SIOUX FALLS, S.D. (KELO) — Hurricane-force winds of 70 to nearly 90mph caused cornfields like this to be blown flat in spots. And the impacts will be felt for a long time.
We were carefully watching the storms developing west of Lennox on Saturday afternoon and the damaging wind and tornado that developed. You can see the storm track across Lincoln County with the first storm. Additional storms developed after 5:30 p.m. and some of these produced extremely large hail reports. Then, a third round of storms trained over the same area and produced flash flooding.
You can see the tornado rotation on VIPIR over the Lennox area. The red and green colors show the opposing wind flow and the rotational couplet right over town.
I took this picture near Canton.

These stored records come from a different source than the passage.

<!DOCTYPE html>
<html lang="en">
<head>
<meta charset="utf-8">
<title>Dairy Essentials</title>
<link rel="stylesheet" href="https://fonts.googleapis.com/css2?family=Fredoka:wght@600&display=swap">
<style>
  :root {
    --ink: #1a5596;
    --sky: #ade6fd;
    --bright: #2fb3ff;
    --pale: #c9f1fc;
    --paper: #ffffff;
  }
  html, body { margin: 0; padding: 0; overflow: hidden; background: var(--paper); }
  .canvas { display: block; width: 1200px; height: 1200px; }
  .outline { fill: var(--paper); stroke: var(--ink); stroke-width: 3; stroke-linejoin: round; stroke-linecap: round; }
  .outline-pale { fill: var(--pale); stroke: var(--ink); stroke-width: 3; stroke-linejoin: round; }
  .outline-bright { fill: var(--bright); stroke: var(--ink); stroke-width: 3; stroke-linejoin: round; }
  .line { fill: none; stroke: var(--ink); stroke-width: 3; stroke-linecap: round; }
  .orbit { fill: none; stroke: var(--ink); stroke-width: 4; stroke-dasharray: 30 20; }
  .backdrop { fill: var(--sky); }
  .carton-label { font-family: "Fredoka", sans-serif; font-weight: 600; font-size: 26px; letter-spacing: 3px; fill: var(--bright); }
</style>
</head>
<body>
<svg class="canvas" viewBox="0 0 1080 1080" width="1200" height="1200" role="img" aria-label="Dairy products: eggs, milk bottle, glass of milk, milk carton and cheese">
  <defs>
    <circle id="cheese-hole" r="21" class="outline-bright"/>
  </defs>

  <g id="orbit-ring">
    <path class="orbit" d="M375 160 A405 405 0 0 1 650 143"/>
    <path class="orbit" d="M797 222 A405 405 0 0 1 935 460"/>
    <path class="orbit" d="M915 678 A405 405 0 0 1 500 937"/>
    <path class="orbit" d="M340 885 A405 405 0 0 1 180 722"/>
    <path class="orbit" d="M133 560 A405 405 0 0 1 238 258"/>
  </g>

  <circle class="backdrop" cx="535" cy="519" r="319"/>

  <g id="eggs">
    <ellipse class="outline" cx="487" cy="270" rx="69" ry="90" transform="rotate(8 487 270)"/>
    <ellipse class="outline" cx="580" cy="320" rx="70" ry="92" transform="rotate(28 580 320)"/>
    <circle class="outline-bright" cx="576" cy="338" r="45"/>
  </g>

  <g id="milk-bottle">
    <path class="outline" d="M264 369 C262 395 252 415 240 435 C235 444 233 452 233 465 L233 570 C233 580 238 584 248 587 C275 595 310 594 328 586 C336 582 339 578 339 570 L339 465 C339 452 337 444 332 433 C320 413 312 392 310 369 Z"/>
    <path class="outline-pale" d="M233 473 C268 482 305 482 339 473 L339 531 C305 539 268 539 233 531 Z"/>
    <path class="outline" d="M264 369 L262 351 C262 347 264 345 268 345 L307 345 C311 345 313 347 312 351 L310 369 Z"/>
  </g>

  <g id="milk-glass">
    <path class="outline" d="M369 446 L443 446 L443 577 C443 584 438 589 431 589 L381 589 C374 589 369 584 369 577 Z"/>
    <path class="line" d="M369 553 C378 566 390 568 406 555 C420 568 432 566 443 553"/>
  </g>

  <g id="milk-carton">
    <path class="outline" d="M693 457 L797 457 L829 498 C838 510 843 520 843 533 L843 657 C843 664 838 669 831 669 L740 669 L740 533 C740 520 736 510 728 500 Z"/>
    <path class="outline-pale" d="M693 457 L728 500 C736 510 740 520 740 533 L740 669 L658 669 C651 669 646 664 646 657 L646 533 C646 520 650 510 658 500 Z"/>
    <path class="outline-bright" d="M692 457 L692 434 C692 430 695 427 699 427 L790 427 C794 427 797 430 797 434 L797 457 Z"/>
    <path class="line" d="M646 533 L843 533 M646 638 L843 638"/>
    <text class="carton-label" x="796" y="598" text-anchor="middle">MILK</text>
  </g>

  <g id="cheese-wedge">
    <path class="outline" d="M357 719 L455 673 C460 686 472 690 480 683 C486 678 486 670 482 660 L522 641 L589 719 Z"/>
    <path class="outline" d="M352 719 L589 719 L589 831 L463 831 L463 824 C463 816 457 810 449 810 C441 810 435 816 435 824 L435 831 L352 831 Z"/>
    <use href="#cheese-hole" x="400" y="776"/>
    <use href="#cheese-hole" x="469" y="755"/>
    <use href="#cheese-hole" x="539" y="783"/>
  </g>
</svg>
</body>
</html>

It was the start of the softball size hail that fell in the Larchwood area. The wall cloud lowering is typical of these supercell thunderstorms, but this one did not produce a tornado.

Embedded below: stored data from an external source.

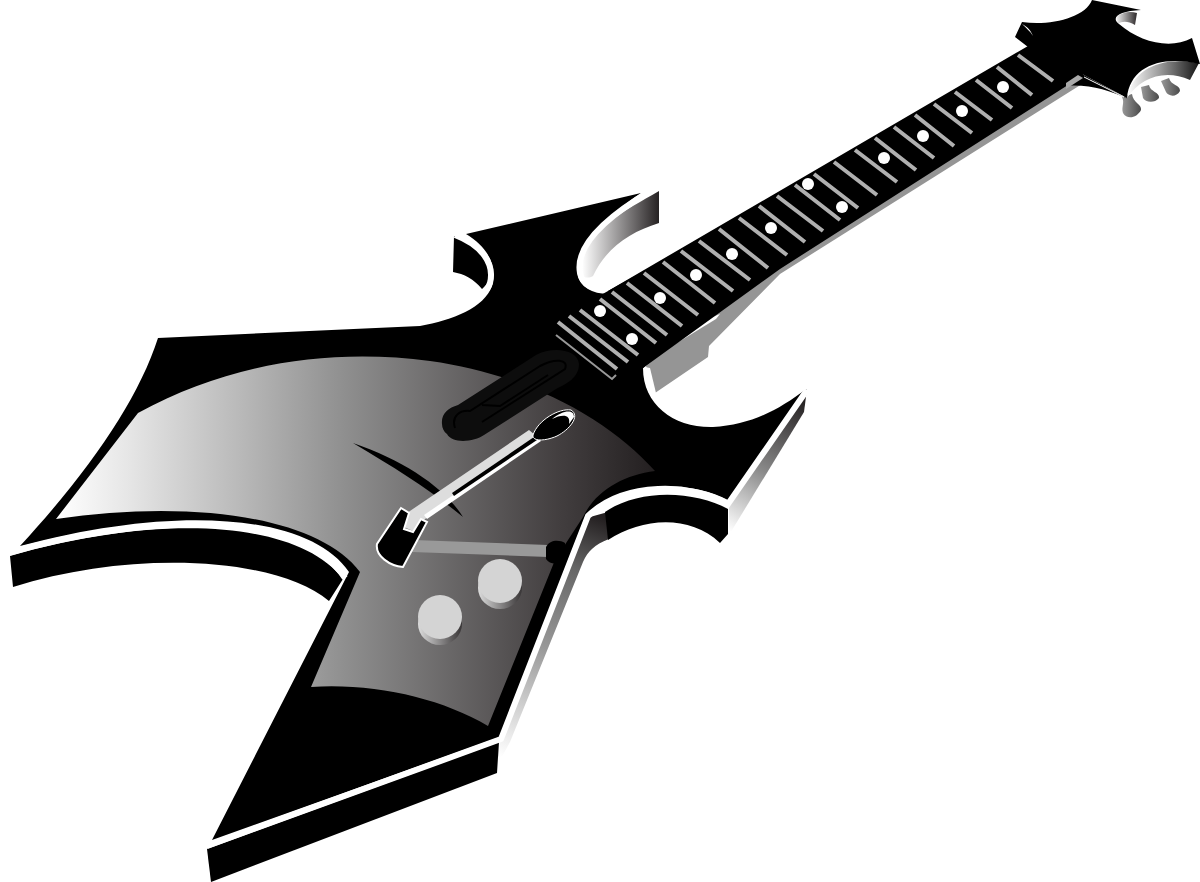
<!DOCTYPE html>
<html lang="en">
<head>
<meta charset="utf-8">
<title>Electric guitar illustration</title>
<style>
:root { --ink: #000; --paper: #fff; --fret: #b0b0b0; --shade: #959595; --knob: #d4d4d4; --pickup: #0d0d0d; }
html, body { margin: 0; background: var(--paper); overflow: hidden; }
svg { display: block; width: 1200px; height: 882px; }
.ink { fill: var(--ink); }
.paper { fill: var(--paper); }
.shade { fill: var(--shade); }
.knob { fill: var(--knob); }
.edge { fill: none; stroke: var(--paper); stroke-width: 6; }
.frets { fill: none; stroke: var(--fret); stroke-width: 4; }
</style>
</head>
<body>
<svg viewBox="0 0 1200 882" role="img" aria-label="Black angular electric guitar with a silver pickguard">
  <defs>
    <linearGradient id="guard-fill" gradientUnits="userSpaceOnUse" x1="56" y1="0" x2="656" y2="0">
      <stop offset="0" stop-color="#fff"/>
      <stop offset=".12" stop-color="#e6e6e6"/>
      <stop offset=".48" stop-color="#8f8f8f"/>
      <stop offset=".84" stop-color="#423e3f"/>
      <stop offset="1" stop-color="#231f20"/>
    </linearGradient>
    <linearGradient id="horn-fill" gradientUnits="userSpaceOnUse" x1="582" y1="0" x2="660" y2="0">
      <stop offset="0" stop-color="#fff"/>
      <stop offset="1" stop-color="#231f20"/>
    </linearGradient>
    <linearGradient id="tip-fill" gradientUnits="userSpaceOnUse" x1="728" y1="530" x2="806" y2="400">
      <stop offset="0" stop-color="#fff"/>
      <stop offset=".45" stop-color="#8a8a8a"/>
      <stop offset="1" stop-color="#231f20"/>
    </linearGradient>
    <linearGradient id="side-fill" gradientUnits="userSpaceOnUse" x1="595" y1="515" x2="503" y2="758">
      <stop offset="0" stop-color="#231f20"/>
      <stop offset=".22" stop-color="#666"/>
      <stop offset=".55" stop-color="#999"/>
      <stop offset="1" stop-color="#fff"/>
    </linearGradient>
    <linearGradient id="head-fill" gradientUnits="userSpaceOnUse" x1="1128" y1="0" x2="1200" y2="0">
      <stop offset="0" stop-color="#fff"/>
      <stop offset=".45" stop-color="#999"/>
      <stop offset="1" stop-color="#111"/>
    </linearGradient>
    <linearGradient id="notch-fill" gradientUnits="userSpaceOnUse" x1="1115" y1="0" x2="1138" y2="0">
      <stop offset="0" stop-color="#fff"/>
      <stop offset="1" stop-color="#231f20"/>
    </linearGradient>
    <linearGradient id="tuner-fill" x1="0" x2="1">
      <stop offset="0" stop-color="#999"/>
      <stop offset="1" stop-color="#4a4a4a"/>
    </linearGradient>
    <linearGradient id="knob-side" x1="0" x2="1">
      <stop offset="0" stop-color="#ddd"/>
      <stop offset="1" stop-color="#383536"/>
    </linearGradient>
    <g id="knob">
      <ellipse fill="url(#knob-side)" cy="7" rx="22" ry="21"/>
      <circle class="knob" r="22"/>
    </g>
    <circle id="inlay" class="paper" r="6"/>
  </defs>

  <g id="neck-underside" class="shade">
    <path d="M1083 74L1082 84L780 274L709 346L708 357L655 393L646 366L760 270Z"/>
    <path class="paper" d="M672 346L700 322L720 314L716 319Z"/>
    <path class="paper" d="M640 366L650 368L656 393L646 394Z"/>
  </g>

  <g id="body-sides">
    <path class="ink" d="M10 556C150 515 295 517 343 579L329 601C275 556 130 550 13 587Z"/>
    <path class="ink" d="M207 849L499 742L497 773L211 882Z"/>
    <path class="ink" d="M454 236C476 246 492 260 489 282L482 289C474 279 464 274 453 272Z"/>
    <path fill="url(#horn-fill)" d="M659 191V223C630 232 606 248 593 276C584 281 578 273 579 263C585 233 622 212 659 191Z"/>
    <path fill="url(#tip-fill)" d="M807 389L804 412L729 535V503Z"/>
    <path fill="url(#side-fill)" d="M590 517L608 512L609 539C594 545 588 551 583 562L510 742L499 762L500 737Z"/>
    <path class="ink" d="M605 512C640 488 695 491 728 509V534L720 543C689 514 642 518 608 540Z"/>
  </g>

  <path id="body" class="ink" d="M158 338L420 326C453 320 484 308 492 286C498 264 486 246 466 234L641 193C606 217 571 248 578 276C582 290 596 293 608 291L660 262L700 322L643 368C643 405 674 428 713 427C750 425 779 410 806 389L728 500C689 479 621 481 585 517L500 737L212 840L349 572C310 515 180 503 20 546C90 470 138 400 158 338Z"/>

  <g id="body-edges" class="edge">
    <path d="M8 553C150 513 300 510 345 578"/>
    <path d="M207 846L501 739L588 516C624 481 692 483 728 504L807 390"/>
    <path d="M455 235C481 245 495 263 490 283C488 289 485 292 481 295"/>
    <path d="M652 190C606 217 575 246 580 273C582 285 594 291 608 291"/>
  </g>

  <g id="pickguard">
    <path fill="url(#guard-fill)" d="M138 413C230 363 330 348 430 361C530 375 610 420 655 471C624 475 596 490 583 517L555 560L488 726C440 698 375 683 311 687L360 572C318 516 190 499 56 519Z"/>
    <path class="ink" d="M353 443C405 461 445 488 463 517C430 490 397 469 353 443Z"/>
  </g>

  <g id="neck">
    <path class="ink" d="M608 291L1028 46L1046 40L1086 70L1082 76L780 269L643 368L612 379L556 336L560 318Z"/>
    <path class="frets" d="M1018 55L1053 81M997 67L1032 95M976 80L1012 108M955 92L992 120M934 104L972 133M915 115L954 146M894 127L934 158M875 138L916 170M855 150L897 182M834 162L877 195M814 174L858 208M795 185L840 220M777 196L823 231M759 206L805 242M739 218L787 255M719 229L768 268M699 241L750 280M681 251L733 291M663 262L715 303M644 273L698 315M627 283L682 326M612 292L667 335M600 299L656 343M580 310L638 355M569 316L628 362M558 322L617 369"/>
    <path fill="none" stroke="#999" stroke-width="2" d="M556 335L612 379L616 375"/>
    <g id="inlays">
      <use href="#inlay" x="1003" y="87"/><use href="#inlay" x="962" y="111"/>
      <use href="#inlay" x="923" y="136"/><use href="#inlay" x="884" y="158"/>
      <use href="#inlay" x="808" y="184"/><use href="#inlay" x="842" y="207"/>
      <use href="#inlay" x="771" y="228"/><use href="#inlay" x="732" y="254"/>
      <use href="#inlay" x="696" y="275"/><use href="#inlay" x="660" y="298"/>
      <use href="#inlay" x="600" y="311"/><use href="#inlay" x="632" y="339"/>
    </g>
  </g>

  <g id="headstock">
    <g id="tuners" fill="url(#tuner-fill)">
      <path d="M1122 97L1132 94C1133 103 1142 104 1141 110C1137 118 1127 120 1123 113C1121 107 1125 103 1122 97Z"/>
      <path d="M1141 87L1149 85C1150 92 1160 92 1159 98C1154 104 1145 102 1143 98Z"/>
      <path d="M1161 81L1169 78C1171 86 1180 84 1180 91C1176 98 1168 96 1166 92Z"/>
    </g>
    <path fill="url(#head-fill)" d="M1127 98C1133 69 1160 56 1199 63L1190 80C1165 69 1141 77 1127 98Z"/>
    <path fill="url(#notch-fill)" d="M1116 17C1123 12 1130 11 1137 13L1135 25C1128 21 1122 21 1118 24Z"/>
    <path class="ink" d="M1028 47L1015 37L1022 22C1050 26 1085 18 1092 0L1141 10C1120 11 1110 17 1119 24C1140 42 1170 50 1192 38L1200 64C1160 55 1130 67 1127 98L1082 74Z"/>
    <path class="ink" d="M1064 86C1090 84 1108 90 1128 99L1082 74Z"/>
    <path class="paper" d="M1022 24C1028 27 1031 31 1033 36C1030 31 1026 28 1022 24Z"/>
    <path fill="none" stroke="#fff" d="M1084 77L1124 97"/>
    <path fill="#aaa" d="M1066 83L1078 75L1083 78L1066 89Z"/>
  </g>

  <g id="pickup">
    <path fill="var(--pickup)" d="M442 424C441 414 448 408 458 405L536 355C552 346 578 349 579 364C579 378 566 384 556 389L484 435C474 442 452 444 447 434C444 432 442 428 442 424Z"/>
    <path fill="none" stroke="#000" stroke-width="2" d="M455 428C451 416 460 410 470 411L540 366C555 358 569 359 565 369L482 422M482 405L500 406L548 375"/>
  </g>

  <g id="tremolo">
    <path fill="#999" d="M413 540L548 545V557L412 552Z"/>
    <path class="ink" d="M546 547C550 539 560 540 565 543V557C561 566 550 565 546 559Z"/>
    <path fill="#ddd" d="M407 513L529 430L541 440L425 519L413 531L404 527Z"/>
    <path class="paper" d="M424 515L537 438L541 441L427 519Z"/>
    <path class="ink" d="M452 493L534 437L537 440L454 496Z"/>
    <path class="ink" stroke="#fff" stroke-width="2" d="M401 508L409 513L404 529L413 532L421 519L427 522L403 567C390 566 375 556 377 544Z"/>
    <path class="ink" stroke="#fff" d="M533 435C538 420 559 408 571 410C581 416 569 430 557 436C546 441 532 442 533 435Z"/>
    <path class="paper" d="M552 419C563 410 574 409 574 417L569 424C571 414 562 414 552 419Z"/>
  </g>

  <g id="knobs">
    <use href="#knob" x="500" y="581"/>
    <use href="#knob" x="440" y="617"/>
  </g>
</svg>
</body>
</html>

The radar pattern from our Beresford Doppler was interesting. We noticed the pattern eventually split into the “flying eagle” formation as the powerful hail vaulted into the cloud at over 100mph straight up and split the storm structure as shown here. In other words, a very big storm.

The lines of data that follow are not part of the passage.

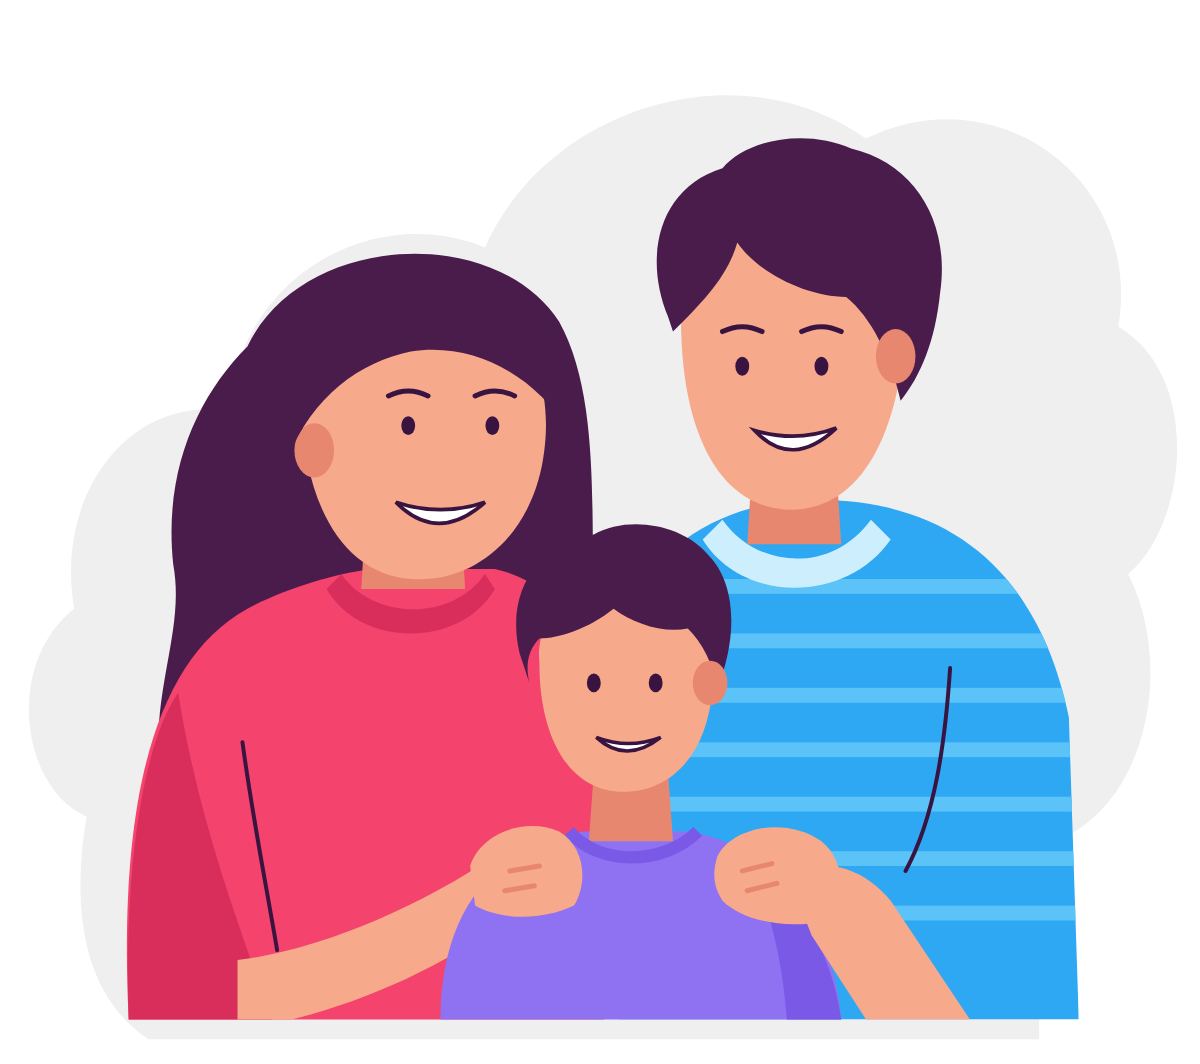
<!DOCTYPE html>
<html lang="en">
<head>
<meta charset="utf-8">
<title>Happy Family</title>
<style>
  :root {
    --backdrop: #efefef;
    --hair: #4a1c4c;
    --skin: #f6a98b;
    --skin-shade: #e8876f;
    --mom-shirt: #f4436c;
    --mom-shirt-shade: #d92e5b;
    --dad-shirt: #2ea8f2;
    --dad-stripe: #5cc3f8;
    --dad-collar: #cdeefc;
    --kid-shirt: #8f72f2;
    --kid-shirt-shade: #7a59e6;
    --feature: #3a1440;
    --smile: #ffffff;
  }
  html, body {
    margin: 0;
    padding: 0;
    width: 1200px;
    height: 1064px;
    overflow: hidden;
    background: #ffffff;
  }
  .family-scene {
    display: block;
    width: 1200px;
    height: 1064px;
  }
</style>
</head>
<body>
<svg class="family-scene" viewBox="0 0 485 430" role="img" aria-label="Illustration of a smiling family: mother, father and son">
  <defs>
    <clipPath id="dad-shirt-clip">
      <path d="M250 412 L254 250 C264 218 296 202 330 202 C385 202 420 232 432 290 L436 412 Z"/>
    </clipPath>
    <g id="eye"><ellipse rx="2.8" ry="3.8" fill="var(--feature)"/></g>
  </defs>

  <path class="backdrop" fill="var(--backdrop)" d="M35 330 C8 318 2 268 30 246 C22 200 52 160 92 166 C98 110 152 82 196 100 C222 42 300 20 350 56 C402 30 462 72 452 132 C486 152 480 212 456 232 C476 272 462 332 420 342 L420 420 L60 420 C30 400 30 360 35 330 Z"/>

  <g class="father">
    <g clip-path="url(#dad-shirt-clip)">
      <rect x="240" y="195" width="210" height="220" fill="var(--dad-shirt)"/>
      <g fill="var(--dad-stripe)">
        <rect x="240" y="234" width="210" height="6"/>
        <rect x="240" y="256" width="210" height="6"/>
        <rect x="240" y="278" width="210" height="6"/>
        <rect x="240" y="300" width="210" height="6"/>
        <rect x="240" y="322" width="210" height="6"/>
        <rect x="240" y="344" width="210" height="6"/>
        <rect x="240" y="366" width="210" height="6"/>
      </g>
    </g>
    <path class="sleeve-edge" d="M384 270 C382 300 378 330 366 352" stroke="var(--feature)" stroke-width="1.6" fill="none" stroke-linecap="round"/>
    <path class="neck" d="M304 188 L338 188 L340 220 L302 220 Z" fill="var(--skin-shade)"/>
    <path class="collar" d="M292 210 C306 230 336 232 352 210 L360 218 C342 244 300 244 284 218 Z" fill="var(--dad-collar)"/>
    <path class="face" d="M276 112 C272 160 284 204 318 206 C348 207 364 175 366 130 C360 100 335 86 310 88 C290 90 278 100 276 112 Z" fill="var(--skin)"/>
    <path class="hair" d="M270 128 C260 104 266 76 292 68 C302 56 326 52 344 60 C370 66 384 90 380 118 C378 138 372 152 364 162 C360 144 352 128 342 120 C326 120 306 110 298 98 C294 112 284 122 272 134 Z" fill="var(--hair)"/>
    <ellipse class="ear" cx="362" cy="144" rx="8" ry="11" fill="var(--skin-shade)"/>
    <use href="#eye" x="300" y="148"/>
    <use href="#eye" x="332" y="148"/>
    <path d="M292 134 Q300 130 308 134 M324 134 Q332 130 340 134" stroke="var(--feature)" stroke-width="2" fill="none" stroke-linecap="round"/>
    <path class="mouth" d="M305 174 Q320 190 338 173 Q322 179 305 174 Z" fill="var(--smile)" stroke="var(--feature)" stroke-width="1.5"/>
  </g>

  <g class="mother">
    <path class="hair-back" d="M100 140 C122 94 200 90 226 130 C246 166 236 228 242 262 L232 332 L70 332 C54 290 76 260 70 228 C66 190 80 160 100 140 Z" fill="var(--hair)"/>
    <path class="shirt" d="M52 412 C48 330 60 268 100 246 C115 238 135 232 150 230 L200 230 C228 236 242 262 244 300 L244 412 Z" fill="var(--mom-shirt)"/>
    <path class="shirt-shade" d="M52 412 C50 350 58 300 72 280 C80 330 95 370 110 412 Z" fill="var(--mom-shirt-shade)"/>
    <path class="neck" d="M148 205 L186 205 L188 238 L146 238 Z" fill="var(--skin-shade)"/>
    <path class="neckline" d="M138 232 C150 250 182 252 196 232 L200 238 C186 262 146 262 132 238 Z" fill="var(--mom-shirt-shade)"/>
    <path class="face" d="M122 162 C122 132 150 116 180 120 C210 124 224 150 220 182 C216 216 192 236 166 234 C138 232 122 202 122 162 Z" fill="var(--skin)"/>
    <ellipse class="ear" cx="127" cy="182" rx="8" ry="11" fill="var(--skin-shade)"/>
    <path class="hair-bangs" d="M110 172 C106 122 150 100 190 110 C216 118 232 142 230 174 C216 152 192 138 166 142 C146 146 126 160 116 186 Z" fill="var(--hair)"/>
    <use href="#eye" x="165" y="172"/>
    <use href="#eye" x="199" y="172"/>
    <path d="M157 160 Q165 156 173 160 M192 160 Q200 156 208 160" stroke="var(--feature)" stroke-width="2" fill="none" stroke-linecap="round"/>
    <path class="mouth" d="M160 203 Q177 220 196 203 Q178 209 160 203 Z" fill="var(--smile)" stroke="var(--feature)" stroke-width="1.5"/>
    <path class="sleeve-edge" d="M98 300 C102 330 108 360 112 384" stroke="var(--feature)" stroke-width="1.6" fill="none" stroke-linecap="round"/>
    <path class="forearm" d="M96 388 C130 384 170 366 200 346 L214 364 C186 388 150 404 118 412 L96 412 Z" fill="var(--skin)"/>
  </g>

  <g class="son">
    <path class="shirt" d="M178 412 C178 370 198 342 236 336 L278 336 C314 342 336 370 340 412 Z" fill="var(--kid-shirt)"/>
    <path class="shirt-shade" d="M300 345 C322 360 336 384 340 412 L318 412 C316 385 310 362 300 345 Z" fill="var(--kid-shirt-shade)"/>
    <path class="neck" d="M240 312 L270 312 L272 340 L238 340 Z" fill="var(--skin-shade)"/>
    <path class="collar" d="M230 336 C242 350 268 350 282 336" stroke="var(--kid-shirt-shade)" stroke-width="5" fill="none"/>
    <path class="face" d="M218 268 C216 246 236 234 256 236 C278 238 290 254 288 278 C286 304 272 320 252 320 C230 320 218 298 218 268 Z" fill="var(--skin)"/>
    <path class="hair" d="M210 264 C204 238 218 220 240 216 C254 208 276 212 286 224 C298 236 298 258 290 278 C288 268 284 260 278 254 C268 256 256 252 248 246 C238 254 226 258 218 258 C214 262 212 268 214 276 Z" fill="var(--hair)"/>
    <ellipse class="ear" cx="287" cy="276" rx="7" ry="9" fill="var(--skin-shade)"/>
    <use href="#eye" x="240" y="276"/>
    <use href="#eye" x="265" y="276"/>
    <path class="mouth" d="M241 298 Q253 309 267 298 Q254 303 241 298 Z" fill="var(--smile)" stroke="var(--feature)" stroke-width="1.4"/>
  </g>

  <g class="mother-hand">
    <path d="M190 350 C194 337 212 330 226 336 C236 342 238 356 232 366 C220 372 202 372 192 366 Z" fill="var(--skin)"/>
    <path d="M206 352 L218 350 M204 360 L216 358" stroke="var(--skin-shade)" stroke-width="2" stroke-linecap="round"/>
  </g>

  <g class="father-arm">
    <path class="forearm" d="M318 352 C336 346 350 352 360 364 L392 412 L350 412 L328 378 Z" fill="var(--skin)"/>
    <path class="hand" d="M290 346 C296 334 318 330 332 340 C342 348 342 364 334 372 C318 376 300 372 292 364 C288 358 288 352 290 346 Z" fill="var(--skin)"/>
    <path d="M300 352 L312 349 M302 360 L314 357" stroke="var(--skin-shade)" stroke-width="2" stroke-linecap="round"/>
  </g>
</svg>
</body>
</html>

Then there was the rain. 6-7 inches fell in several areas of central Lincoln County, producing some local flash flooding. The rain will obviously impact the drought monitor as more areas are forecast to receive rain this week.
We’ll be monitoring the forecast for additional heavy rain as the forecast remains active and could affect more areas like this in the days to come.